A compromise assessment is a targeted review of an organisation’s estate looking for indicators of malware, breaches, or other evidence of unauthorised access. Threat actors understand the need to act covertly and are very successful at circumventing traditional security tooling like endpoint protection, “If you don’t know what’s there, how can you begin to understand and manage the risk?” says Catley. “A compromise assessment provides clarity and visibility as to what is on the network, as well as understanding if you are currently or have been historically unknowingly the victim of an attack. One part of the business – such as the research and development team – may have an environment up and running, for example, that the IT team does not know anything about. A compromise assessment provides clarity, which is key to managing risks.”

However, the results from the assessment – often very technical – need to be relevant to an executive audience, says Rutland. “It’s not just visibility but the right kind of visibility, and at the right level. Being able to translate the outcome of a compromise assessment to an executive audience is key because that will drive decision making, and investment choices.” It can be very difficult to gain a holistic view as to what these risks might mean to a business. Rutland adds, “which is why Aon has developed a compromise assessment capability to bring it all together: technical insight quantified and expressed in a way to make informed mitigative decisions. This also aligns with Aon’s model for sustained cyber resilience – the Cyber Loop - we aim to encompass all elements across different stages of the Cyber Loop – from assessment, through to mitigation, transfer, and recover.”


Business Impact

The third stage after understanding an organisation's cyber risk and getting better visibility to the exposures is around business impact. “Do businesses really understand the scale of the risk, not just technically, but financially, to a level where executives can make informed decisions, both reactively and proactively?” says Rutland.

A common complaint from CFOs adds Day, is that cyber security often seems to exist outside the organisation’s budgeting requirements. "A CFO says he expects all departments to cut costs, yet too often cyber security wants a pass, what's worse, part way through the year, they present another new risk scenario requiring even more budget to mitigate it. Business leaders want to quantify between risk and associated costs, versus actual spend. My challenge to CFOs is to ask their security teams to quantify the value each cyber security investment makes. There are often many differing solutions with differing costs and returns, this should be a business decision".

Risk quantification is key, adds Rutland: “Our approach leverages Aon’s ability to quantify and financially model risk based on detailed technical analysis, which makes it much easier for organisations to understand the total cost of cyber risk and, in turn, validate the cost benefit of risk management and mitigation strategies.”


Defend forward

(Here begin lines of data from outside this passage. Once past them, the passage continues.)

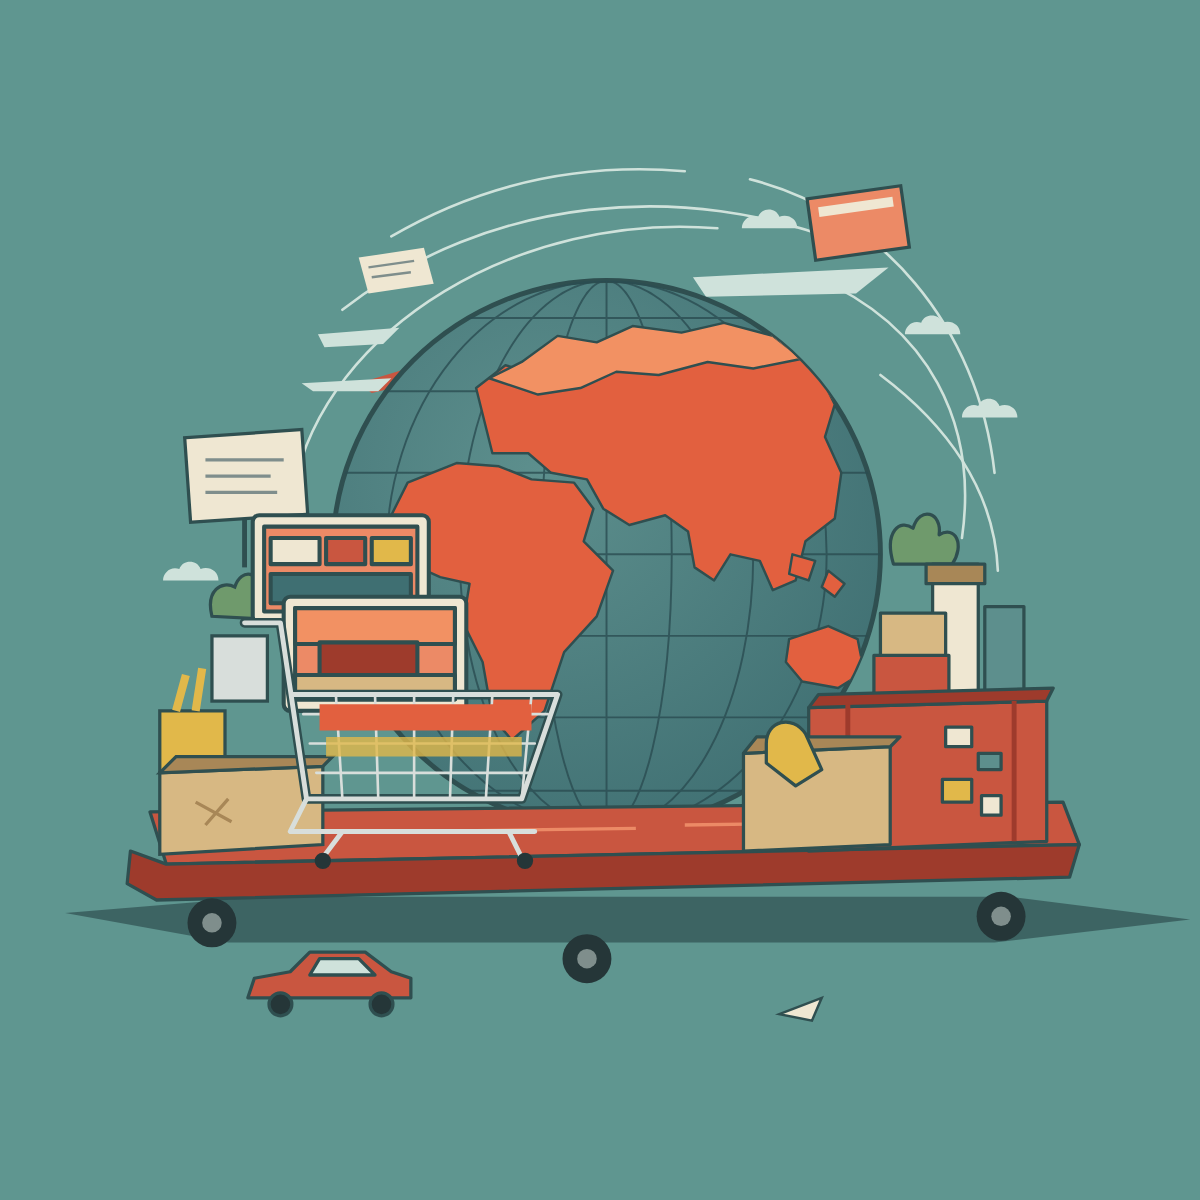
<!DOCTYPE html>
<html lang="en">
<head>
<meta charset="utf-8">
<title>Global Shopping Delivery</title>
<link rel="stylesheet" href="https://fonts.googleapis.com/css2?family=Inter:wght@400&display=swap">
<style>
  :root {
    --backdrop: #5f9690;
    --shadow: #2f4f50;
    --ocean: #3f6f72;
    --ocean-light: #5d8f8d;
    --grid: #2b4d52;
    --land: #e2603f;
    --land-light: #f29163;
    --platform-top: #c95640;
    --platform-front: #9e3b2c;
    --wheel: #253638;
    --metal: #d8dedb;
    --metal-dark: #7f8e8c;
    --cardboard: #d7b883;
    --cardboard-dark: #a88757;
    --cream: #efe7d2;
    --swoosh: #cfe2db;
    --accent: #ec8a66;
    --mustard: #e1b84a;
    --leaf: #6f9a6c;
  }
  html, body {
    margin: 0;
    width: 1200px;
    height: 1200px;
    overflow: hidden;
    background: var(--backdrop);
    font-family: "Inter", sans-serif;
  }
  .artboard { display: block; width: 1200px; height: 1200px; }
</style>
</head>
<body>
<svg class="artboard" viewBox="0 0 736 736" xmlns="http://www.w3.org/2000/svg" role="img" aria-label="Globe on a wheeled platform with a shopping cart, laptops and parcels">
  <defs>
    <clipPath id="globe-clip"><circle cx="372" cy="340" r="168"/></clipPath>
    <radialGradient id="ocean-shade" cx="0.38" cy="0.35" r="0.75">
      <stop offset="0" stop-color="var(--ocean-light)"/>
      <stop offset="1" stop-color="var(--ocean)"/>
    </radialGradient>
    <g id="wheel">
      <circle r="15" fill="var(--wheel)"/>
      <circle r="6" fill="var(--metal-dark)"/>
    </g>
    <path id="cloud" d="M0 0h34c0-6-6-9-11-7c-2-6-11-6-13 0c-5-2-10 2-10 7z" fill="var(--swoosh)"/>
    <g id="flying-card">
      <path d="M0 0l40-6l6 22l-40 6z" fill="var(--cream)"/>
      <path d="M6 6l28-4M8 12l24-3" stroke="var(--metal-dark)" stroke-width="1.5"/>
    </g>
  </defs>

  <rect class="backdrop" width="736" height="736" fill="var(--backdrop)"/>

  <!-- motion swooshes -->
  <g class="swooshes" fill="none" stroke="var(--swoosh)" stroke-width="1.6" stroke-linecap="round">
    <path d="M180 300C200 200 320 130 440 140"/>
    <path d="M210 190C300 120 420 110 520 150"/>
    <path d="M460 110C540 130 600 200 610 290"/>
    <path d="M500 170C570 200 600 260 590 330"/>
    <path d="M240 145C300 110 360 100 420 105"/>
    <path d="M540 230C580 260 610 300 612 350"/>
  </g>

  <!-- flying items -->
  <g class="flying-items">
    <g transform="translate(495 122) rotate(-8)">
      <rect width="58" height="38" fill="var(--accent)" stroke="var(--shadow)" stroke-width="2"/>
      <rect x="6" y="6" width="46" height="6" fill="var(--cream)"/>
    </g>
    <path d="M425 170l120-6l-20 16l-92 2z" fill="var(--swoosh)"/>
    <use href="#flying-card" x="220" y="158"/>
    <path d="M195 205l50-4l-10 10l-36 2z" fill="var(--swoosh)"/>
    <path d="M220 235l40-12l10 8l-42 10z" fill="var(--platform-top)"/>
    <path d="M185 235l55-3l-8 8h-40z" fill="var(--swoosh)"/>
    <use href="#cloud" x="555" y="205"/>
    <use href="#cloud" x="590" y="256"/>
    <use href="#cloud" x="100" y="356"/>
    <use href="#cloud" x="455" y="140"/>
  </g>

  <!-- globe -->
  <g class="globe">
    <circle cx="372" cy="340" r="168" fill="url(#ocean-shade)" stroke="var(--shadow)" stroke-width="3"/>
    <g clip-path="url(#globe-clip)">
      <g class="graticule" fill="none" stroke="var(--grid)" stroke-width="1.2" opacity="0.8">
        <ellipse cx="372" cy="340" rx="40" ry="168"/>
        <ellipse cx="372" cy="340" rx="90" ry="168"/>
        <ellipse cx="372" cy="340" rx="135" ry="168"/>
        <path d="M204 340h336M210 290h324M225 240h294M250 195h244M210 390h324M225 440h294M250 485h244M372 172v336"/>
      </g>
      <g class="continents" stroke="var(--shadow)" stroke-width="1.5" stroke-linejoin="round">
        <path d="M292 238l18-14l20 6l14-18l26 2l18-10l30 4l26-6l34 6l22 16l12 24l-6 20l10 22l-4 28l-18 14l-6 24l-14 6l-8-18l-18-4l-10 16l-12-8l-4-22l-14-10l-22 6l-16-10l-10-18l-22-4l-14-12l-22 0z" fill="var(--land)"/>
        <path d="M300 232l20-10l22-16l24 4l22-10l30 4l26-6l30 8l18 14l-30 6l-28-4l-30 8l-26-2l-22 10l-26 4z" fill="var(--land-light)"/>
        <path d="M250 296l30-12l26 2l20 8l26 2l12 16l-6 20l18 18l-10 28l-20 22l-12 36l-20 18l-12-14l-6-34l-12-24l4-24l-18-4l-22-10l-10-24z" fill="var(--land)"/>
        <path d="M484 392l24-8l18 8l4 20l-16 10l-22-4l-10-12z" fill="var(--land)"/>
        <path d="M486 340l14 4l-4 12l-12-4zM508 350l10 8l-6 8l-8-6z" fill="var(--land)"/>
      </g>
    </g>
  </g>

  <!-- platform shadow -->
  <path class="floor-shadow" d="M40 560l120-10h460l110 14l-120 14h-470z" fill="var(--shadow)" opacity="0.7"/>

  <!-- platform -->
  <g class="platform" stroke="var(--shadow)" stroke-width="2" stroke-linejoin="round">
    <path d="M92 498l560-6l10 26l-560 12z" fill="var(--platform-top)"/>
    <path d="M80 522l22 8l560-12l-6 20l-560 14l-18-10z" fill="var(--platform-front)"/>
    <path d="M250 510l140-2M420 506l140-2" stroke="var(--accent)" stroke-width="2"/>
  </g>
  <g class="wheels">
    <use href="#wheel" x="130" y="566"/>
    <use href="#wheel" x="360" y="588"/>
    <use href="#wheel" x="614" y="562"/>
  </g>

  <!-- left notice board -->
  <g class="notice-board" stroke="var(--shadow)" stroke-width="2">
    <rect x="115" y="266" width="72" height="52" fill="var(--cream)" transform="rotate(-4 150 292)"/>
    <path d="M126 282h48M126 292h40M126 302h44" stroke="var(--metal-dark)" stroke-width="2"/>
    <path d="M150 318v30" stroke="var(--shadow)" stroke-width="3"/>
  </g>

  <!-- left plant and box -->
  <g class="left-goods" stroke="var(--shadow)" stroke-width="2">
    <path d="M130 378c-4-16 6-22 14-18c4-12 16-10 16 4c10-2 14 8 8 16z" fill="var(--leaf)"/>
    <rect x="130" y="390" width="34" height="40" fill="var(--metal)"/>
    <rect x="98" y="436" width="40" height="38" fill="var(--mustard)"/>
    <path d="M108 436l6-22M120 436l4-26" stroke="var(--mustard)" stroke-width="5"/>
    <path d="M98 474l100-4v48l-100 6z" fill="var(--cardboard)"/>
    <path d="M98 474l10-10h96l-6 6z" fill="var(--cardboard-dark)"/>
    <path d="M120 492l22 12M140 490l-14 16" stroke="var(--cardboard-dark)"/>
  </g>

  <!-- laptops -->
  <g class="laptops" stroke="var(--shadow)" stroke-width="2.5" stroke-linejoin="round">
    <rect x="155" y="316" width="108" height="66" rx="4" fill="var(--cream)"/>
    <rect x="162" y="323" width="94" height="52" fill="var(--accent)"/>
    <rect x="166" y="330" width="30" height="16" fill="var(--cream)"/>
    <rect x="200" y="330" width="24" height="16" fill="var(--platform-top)"/>
    <rect x="228" y="330" width="24" height="16" fill="var(--mustard)"/>
    <rect x="166" y="352" width="86" height="18" fill="var(--ocean)"/>
    <rect x="174" y="366" width="112" height="70" rx="4" fill="var(--cream)"/>
    <rect x="181" y="373" width="98" height="56" fill="var(--accent)"/>
    <rect x="181" y="373" width="98" height="22" fill="var(--land-light)"/>
    <rect x="196" y="394" width="60" height="20" fill="var(--platform-front)"/>
    <path d="M181 414h98v15h-98z" fill="var(--cardboard)"/>
  </g>

  <!-- shopping cart -->
  <g class="shopping-cart" fill="none" stroke="var(--metal)" stroke-width="3" stroke-linecap="round" stroke-linejoin="round">
    <path d="M150 382h22l16 108h132l22-64H180" stroke="var(--shadow)" stroke-width="6"/>
    <path d="M150 382h22l16 108h132l22-64H180"/>
    <path d="M186 438h150M190 456h138M194 474h130" stroke-width="1.6"/>
    <path d="M206 426l4 64M230 426l2 64M254 426v64M278 426l-2 64M302 426l-4 64M326 426l-6 64" stroke-width="1.6"/>
    <path d="M196 432h130v16H196z" fill="var(--land)" stroke="none"/>
    <path d="M200 452h120v12H200z" fill="var(--mustard)" stroke="none" opacity="0.8"/>
    <path d="M188 490l-10 20h150M210 510l-12 16M312 510l8 16"/>
    <circle cx="198" cy="528" r="5" fill="var(--wheel)" stroke="none"/>
    <circle cx="322" cy="528" r="5" fill="var(--wheel)" stroke="none"/>
  </g>

  <!-- right goods -->
  <g class="right-goods" stroke="var(--shadow)" stroke-width="2" stroke-linejoin="round">
    <path d="M548 346c-6-20 4-28 12-22c4-14 18-10 16 4c10-6 16 6 8 18z" fill="var(--leaf)"/>
    <rect x="572" y="346" width="28" height="80" fill="var(--cream)"/>
    <rect x="568" y="346" width="36" height="12" fill="var(--cardboard-dark)"/>
    <rect x="604" y="372" width="24" height="56" fill="var(--ocean-light)"/>
    <rect x="540" y="376" width="40" height="30" fill="var(--cardboard)"/>
    <rect x="536" y="402" width="46" height="24" fill="var(--platform-top)"/>
    <path d="M496 434l146-4v86l-146 6z" fill="var(--platform-top)"/>
    <path d="M496 434l6-8l144-4l-4 8z" fill="var(--platform-front)"/>
    <path d="M520 432v86M622 430v86" stroke="var(--platform-front)" stroke-width="3"/>
    <rect x="580" y="446" width="16" height="12" fill="var(--cream)"/>
    <rect x="600" y="462" width="14" height="10" fill="var(--ocean-light)"/>
    <rect x="578" y="478" width="18" height="14" fill="var(--mustard)"/>
    <rect x="602" y="488" width="12" height="12" fill="var(--cream)"/>
    <path d="M456 462l90-4v60l-90 4z" fill="var(--cardboard)"/>
    <path d="M456 462l8-10h88l-6 6z" fill="var(--cardboard-dark)"/>
    <path d="M470 456c0-14 16-18 24-6l10 22l-16 10l-18-14z" fill="var(--mustard)"/>
  </g>

  <!-- toy car -->
  <g class="toy-car" stroke="var(--shadow)" stroke-width="2" stroke-linejoin="round">
    <path d="M152 612l4-12l22-4l12-12h34l16 12l12 4v12z" fill="var(--platform-top)"/>
    <path d="M196 588h24l10 10h-40z" fill="var(--swoosh)"/>
    <circle cx="172" cy="616" r="7" fill="var(--wheel)"/>
    <circle cx="234" cy="616" r="7" fill="var(--wheel)"/>
  </g>

  <!-- small paper plane -->
  <path class="paper-plane" d="M478 622l26-10l-6 14z" fill="var(--cream)" stroke="var(--shadow)" stroke-width="1.5"/>
</svg>
</body>
</html>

Ultimately, Day recommends a ‘defend forward’ approach to cyber risk to help “build cyber security that allows an organisation to scale and keep pace with the challenge”. That proactive stance demands an organisation takes steps to understand its cyber risk, improve exposure visibility and measure business impact. Using solutions like Aon’s Cyber Compromise Assessment, an organisation can bring more certainty and clarity to an ever-evolving business risk, helping them to make better and more informed decisions.


This paper constitutes information only and is not intended to provide advice. Professional advice should always be sought regarding insurance coverage or specific risk issues.

Aon’s Cyber Solutions offers holistic cyber security, risk and insurance management, investigative skills, and proprietary technologies to help clients uncover and quantify cyber risks, protect critical assets, and recover from cyber incidents.

Aon UK Limited is authorised by the Financial Conduct Authority.


©2022 Aon plc. All rights reserved.

Cybereason offers cybersecurity software and cybersecurity services to help clients defend themselves from cyber threats.


©Cybereason 2022. All Rights Reserved.